  2. Choose alternate port routings – Look at routing shipments to Canadian and East Coast ports not affected by these activities.
  3. Consider moving products via sea-ground options and/or air freight to minimize the impact of increased costs. Air might be a good choice for critical time-sensitive products.
  4. Transload, truck, and intermodal – Be prepared to consider multiple means of transportation, utilizing truck and intermodal as needed to keep products moving.
  5. Prepare for likely delays and stoppages at the ports as the disruptions and diversions continue.
  6. Stay updated on the status of the negotiations – Pacific Customs Brokers is monitoring the situation and will continue to post updates to the Trade News section of our website as they become available.

How Pacific Customs Brokers can help

Additionally, our affiliated companies Pacific Overseas Forwarding and PCB Sufferance Warehouse can help you devise a customized backup plan. We offer solutions from cross docking and clearing your goods to transporting them down to your North American destination. U.S. exporters might look to use our bonded warehouse as a destination to ship overseas bound cargo for container loading. Contact us to learn how one of our logistics specialists can help you prepare your contingency plan.

 

Have questions or concerns about the potential U.S. West Coast port strike?
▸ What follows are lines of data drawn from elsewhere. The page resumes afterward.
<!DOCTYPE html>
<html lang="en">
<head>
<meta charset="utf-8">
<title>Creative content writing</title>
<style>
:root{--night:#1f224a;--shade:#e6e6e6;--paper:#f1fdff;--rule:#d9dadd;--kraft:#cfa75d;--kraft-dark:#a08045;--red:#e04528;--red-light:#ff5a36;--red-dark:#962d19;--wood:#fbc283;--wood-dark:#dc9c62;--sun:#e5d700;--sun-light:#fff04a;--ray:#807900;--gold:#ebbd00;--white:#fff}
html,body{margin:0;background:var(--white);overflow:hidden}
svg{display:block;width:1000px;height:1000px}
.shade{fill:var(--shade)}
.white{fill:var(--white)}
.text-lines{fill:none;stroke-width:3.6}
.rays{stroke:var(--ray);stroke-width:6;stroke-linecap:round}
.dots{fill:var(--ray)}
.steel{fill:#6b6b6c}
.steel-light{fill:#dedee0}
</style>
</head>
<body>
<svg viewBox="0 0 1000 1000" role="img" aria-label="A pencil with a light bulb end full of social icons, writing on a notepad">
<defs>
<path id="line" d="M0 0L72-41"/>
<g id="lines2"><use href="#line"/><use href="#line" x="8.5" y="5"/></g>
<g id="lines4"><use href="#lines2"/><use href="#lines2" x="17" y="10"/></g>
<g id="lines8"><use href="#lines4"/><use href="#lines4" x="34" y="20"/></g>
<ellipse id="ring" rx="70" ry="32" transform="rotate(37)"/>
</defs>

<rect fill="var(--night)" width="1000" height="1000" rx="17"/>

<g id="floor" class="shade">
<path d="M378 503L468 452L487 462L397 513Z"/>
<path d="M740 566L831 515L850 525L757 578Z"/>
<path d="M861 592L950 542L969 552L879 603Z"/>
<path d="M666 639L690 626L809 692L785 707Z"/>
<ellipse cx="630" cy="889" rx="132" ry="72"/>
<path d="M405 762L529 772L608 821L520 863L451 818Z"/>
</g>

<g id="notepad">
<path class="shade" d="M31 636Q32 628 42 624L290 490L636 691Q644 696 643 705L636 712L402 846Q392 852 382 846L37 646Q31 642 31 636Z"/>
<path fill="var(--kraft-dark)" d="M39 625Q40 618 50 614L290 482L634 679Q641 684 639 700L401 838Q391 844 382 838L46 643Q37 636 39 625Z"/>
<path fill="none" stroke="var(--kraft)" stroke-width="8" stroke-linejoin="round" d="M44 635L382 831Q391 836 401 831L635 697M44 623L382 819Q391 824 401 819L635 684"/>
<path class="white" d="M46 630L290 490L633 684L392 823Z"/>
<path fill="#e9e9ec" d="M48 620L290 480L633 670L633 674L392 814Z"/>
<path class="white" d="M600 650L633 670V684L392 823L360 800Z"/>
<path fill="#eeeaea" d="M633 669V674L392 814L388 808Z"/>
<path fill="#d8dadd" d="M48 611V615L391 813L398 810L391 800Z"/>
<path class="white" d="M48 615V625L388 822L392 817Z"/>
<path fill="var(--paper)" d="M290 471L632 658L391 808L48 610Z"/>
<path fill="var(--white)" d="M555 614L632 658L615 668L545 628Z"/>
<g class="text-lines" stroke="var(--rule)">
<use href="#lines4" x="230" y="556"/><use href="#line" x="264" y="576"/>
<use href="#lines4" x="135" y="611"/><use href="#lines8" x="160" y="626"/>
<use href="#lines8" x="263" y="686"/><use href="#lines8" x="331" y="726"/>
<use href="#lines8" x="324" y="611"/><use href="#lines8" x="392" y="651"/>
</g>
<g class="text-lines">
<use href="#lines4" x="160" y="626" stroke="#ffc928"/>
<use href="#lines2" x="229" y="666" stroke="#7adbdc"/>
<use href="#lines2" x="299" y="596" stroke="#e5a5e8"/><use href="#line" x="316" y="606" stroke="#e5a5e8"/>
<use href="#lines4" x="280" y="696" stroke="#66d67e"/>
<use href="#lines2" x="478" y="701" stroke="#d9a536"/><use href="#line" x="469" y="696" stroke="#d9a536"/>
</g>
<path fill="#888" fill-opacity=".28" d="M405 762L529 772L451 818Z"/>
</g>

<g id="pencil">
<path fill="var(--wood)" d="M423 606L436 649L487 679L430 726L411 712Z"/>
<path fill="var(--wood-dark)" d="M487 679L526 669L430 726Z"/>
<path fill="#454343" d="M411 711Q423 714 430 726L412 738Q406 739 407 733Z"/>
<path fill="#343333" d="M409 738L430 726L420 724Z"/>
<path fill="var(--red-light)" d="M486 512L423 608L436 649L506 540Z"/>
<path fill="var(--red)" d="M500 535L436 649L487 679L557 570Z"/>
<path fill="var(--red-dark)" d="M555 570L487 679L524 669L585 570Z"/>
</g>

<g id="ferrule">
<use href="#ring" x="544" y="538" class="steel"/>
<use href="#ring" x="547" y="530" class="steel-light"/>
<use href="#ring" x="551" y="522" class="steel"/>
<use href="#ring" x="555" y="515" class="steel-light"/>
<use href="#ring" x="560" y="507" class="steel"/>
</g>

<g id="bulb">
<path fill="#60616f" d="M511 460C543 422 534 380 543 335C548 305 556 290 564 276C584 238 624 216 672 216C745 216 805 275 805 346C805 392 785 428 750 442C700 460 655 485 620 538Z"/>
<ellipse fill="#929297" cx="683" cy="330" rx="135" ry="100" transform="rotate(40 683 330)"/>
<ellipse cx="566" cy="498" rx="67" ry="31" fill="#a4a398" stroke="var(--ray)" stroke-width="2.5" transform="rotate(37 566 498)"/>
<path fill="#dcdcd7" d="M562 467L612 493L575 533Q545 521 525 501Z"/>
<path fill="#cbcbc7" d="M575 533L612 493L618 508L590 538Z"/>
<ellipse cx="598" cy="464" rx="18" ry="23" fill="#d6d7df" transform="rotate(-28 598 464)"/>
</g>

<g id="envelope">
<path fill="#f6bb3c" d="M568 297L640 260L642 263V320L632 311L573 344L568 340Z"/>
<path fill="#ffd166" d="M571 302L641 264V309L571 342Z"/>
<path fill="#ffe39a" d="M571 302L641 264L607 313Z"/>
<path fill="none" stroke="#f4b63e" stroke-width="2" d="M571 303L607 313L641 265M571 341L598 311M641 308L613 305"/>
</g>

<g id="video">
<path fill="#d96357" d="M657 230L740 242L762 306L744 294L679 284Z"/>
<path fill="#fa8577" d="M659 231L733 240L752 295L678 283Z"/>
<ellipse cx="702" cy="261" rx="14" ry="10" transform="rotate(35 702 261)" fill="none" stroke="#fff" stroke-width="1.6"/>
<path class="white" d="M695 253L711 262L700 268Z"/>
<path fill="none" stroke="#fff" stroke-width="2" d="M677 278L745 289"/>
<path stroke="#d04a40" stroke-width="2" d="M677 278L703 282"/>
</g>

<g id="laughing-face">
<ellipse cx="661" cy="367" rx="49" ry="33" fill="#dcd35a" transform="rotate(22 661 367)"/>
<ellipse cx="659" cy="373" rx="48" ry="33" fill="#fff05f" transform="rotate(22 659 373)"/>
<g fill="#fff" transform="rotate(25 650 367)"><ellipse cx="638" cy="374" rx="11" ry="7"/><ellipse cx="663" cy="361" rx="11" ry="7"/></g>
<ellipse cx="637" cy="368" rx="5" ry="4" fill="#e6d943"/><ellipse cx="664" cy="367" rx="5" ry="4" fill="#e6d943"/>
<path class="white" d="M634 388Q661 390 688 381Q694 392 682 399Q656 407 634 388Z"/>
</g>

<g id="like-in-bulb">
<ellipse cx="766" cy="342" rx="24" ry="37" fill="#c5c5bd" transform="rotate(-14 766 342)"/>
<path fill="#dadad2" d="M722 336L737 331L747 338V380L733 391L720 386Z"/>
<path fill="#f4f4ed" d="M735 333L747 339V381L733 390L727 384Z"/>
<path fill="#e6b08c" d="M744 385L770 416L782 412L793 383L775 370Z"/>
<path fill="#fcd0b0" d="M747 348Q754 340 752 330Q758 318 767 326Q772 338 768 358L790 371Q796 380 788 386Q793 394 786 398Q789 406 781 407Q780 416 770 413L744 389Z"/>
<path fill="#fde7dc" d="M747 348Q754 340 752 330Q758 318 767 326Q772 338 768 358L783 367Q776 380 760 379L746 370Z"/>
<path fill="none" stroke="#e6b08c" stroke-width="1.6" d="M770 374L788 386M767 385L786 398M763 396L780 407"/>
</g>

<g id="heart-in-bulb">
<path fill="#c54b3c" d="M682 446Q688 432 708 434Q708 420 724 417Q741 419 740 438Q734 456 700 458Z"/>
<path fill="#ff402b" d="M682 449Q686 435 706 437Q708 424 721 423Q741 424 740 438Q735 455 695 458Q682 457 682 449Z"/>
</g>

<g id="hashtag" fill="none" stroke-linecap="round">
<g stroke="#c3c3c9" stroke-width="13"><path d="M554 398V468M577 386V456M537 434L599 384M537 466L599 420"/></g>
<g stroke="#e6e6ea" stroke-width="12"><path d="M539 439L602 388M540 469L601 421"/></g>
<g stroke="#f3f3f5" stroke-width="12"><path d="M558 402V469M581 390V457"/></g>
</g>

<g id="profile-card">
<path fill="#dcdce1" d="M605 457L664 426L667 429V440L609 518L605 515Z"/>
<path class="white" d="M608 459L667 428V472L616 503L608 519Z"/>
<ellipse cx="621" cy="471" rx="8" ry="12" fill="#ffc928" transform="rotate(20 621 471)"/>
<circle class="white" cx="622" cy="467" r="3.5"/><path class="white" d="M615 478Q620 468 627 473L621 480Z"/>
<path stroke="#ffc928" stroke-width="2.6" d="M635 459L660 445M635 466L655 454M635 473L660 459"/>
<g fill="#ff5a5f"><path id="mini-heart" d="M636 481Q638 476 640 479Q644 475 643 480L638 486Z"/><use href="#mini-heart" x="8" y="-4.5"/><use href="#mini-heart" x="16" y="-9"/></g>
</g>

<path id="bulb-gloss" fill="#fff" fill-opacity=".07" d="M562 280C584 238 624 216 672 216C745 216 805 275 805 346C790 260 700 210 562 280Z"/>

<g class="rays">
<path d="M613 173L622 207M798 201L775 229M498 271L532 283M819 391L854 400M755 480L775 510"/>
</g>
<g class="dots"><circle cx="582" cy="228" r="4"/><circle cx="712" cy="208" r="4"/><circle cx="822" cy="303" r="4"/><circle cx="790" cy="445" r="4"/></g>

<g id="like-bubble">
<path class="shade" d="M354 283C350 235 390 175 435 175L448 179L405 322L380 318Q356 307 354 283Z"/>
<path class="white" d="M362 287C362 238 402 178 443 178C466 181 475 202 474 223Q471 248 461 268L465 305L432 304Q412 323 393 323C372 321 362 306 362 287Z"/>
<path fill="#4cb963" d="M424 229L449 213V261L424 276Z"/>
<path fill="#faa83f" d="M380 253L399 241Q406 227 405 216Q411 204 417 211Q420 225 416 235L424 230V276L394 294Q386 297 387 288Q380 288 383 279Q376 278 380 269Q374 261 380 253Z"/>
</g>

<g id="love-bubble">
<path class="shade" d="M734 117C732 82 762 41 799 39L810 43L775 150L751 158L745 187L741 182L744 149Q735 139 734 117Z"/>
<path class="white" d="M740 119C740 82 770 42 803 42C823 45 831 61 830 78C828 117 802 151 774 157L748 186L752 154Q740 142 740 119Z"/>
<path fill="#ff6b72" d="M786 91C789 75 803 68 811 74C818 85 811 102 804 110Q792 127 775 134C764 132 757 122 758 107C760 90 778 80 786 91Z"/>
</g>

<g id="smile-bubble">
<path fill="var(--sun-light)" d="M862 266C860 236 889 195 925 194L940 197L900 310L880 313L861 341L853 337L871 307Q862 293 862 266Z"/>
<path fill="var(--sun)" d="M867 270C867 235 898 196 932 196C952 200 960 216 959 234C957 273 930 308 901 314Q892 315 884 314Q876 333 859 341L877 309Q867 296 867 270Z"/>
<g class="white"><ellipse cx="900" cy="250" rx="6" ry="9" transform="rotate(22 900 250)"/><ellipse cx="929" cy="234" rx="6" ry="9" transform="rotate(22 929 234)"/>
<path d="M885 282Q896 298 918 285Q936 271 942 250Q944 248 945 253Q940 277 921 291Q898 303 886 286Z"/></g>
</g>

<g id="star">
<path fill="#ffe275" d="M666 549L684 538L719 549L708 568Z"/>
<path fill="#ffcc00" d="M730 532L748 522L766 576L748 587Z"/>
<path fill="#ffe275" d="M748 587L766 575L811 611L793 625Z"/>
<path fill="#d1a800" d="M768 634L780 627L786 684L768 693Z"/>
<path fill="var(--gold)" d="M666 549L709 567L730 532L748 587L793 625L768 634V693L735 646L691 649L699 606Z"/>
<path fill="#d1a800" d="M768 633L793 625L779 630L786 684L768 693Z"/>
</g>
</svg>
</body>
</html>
Use the comments section below to leave us your thoughts or email Ask Your Broker.

 

Additional Resources: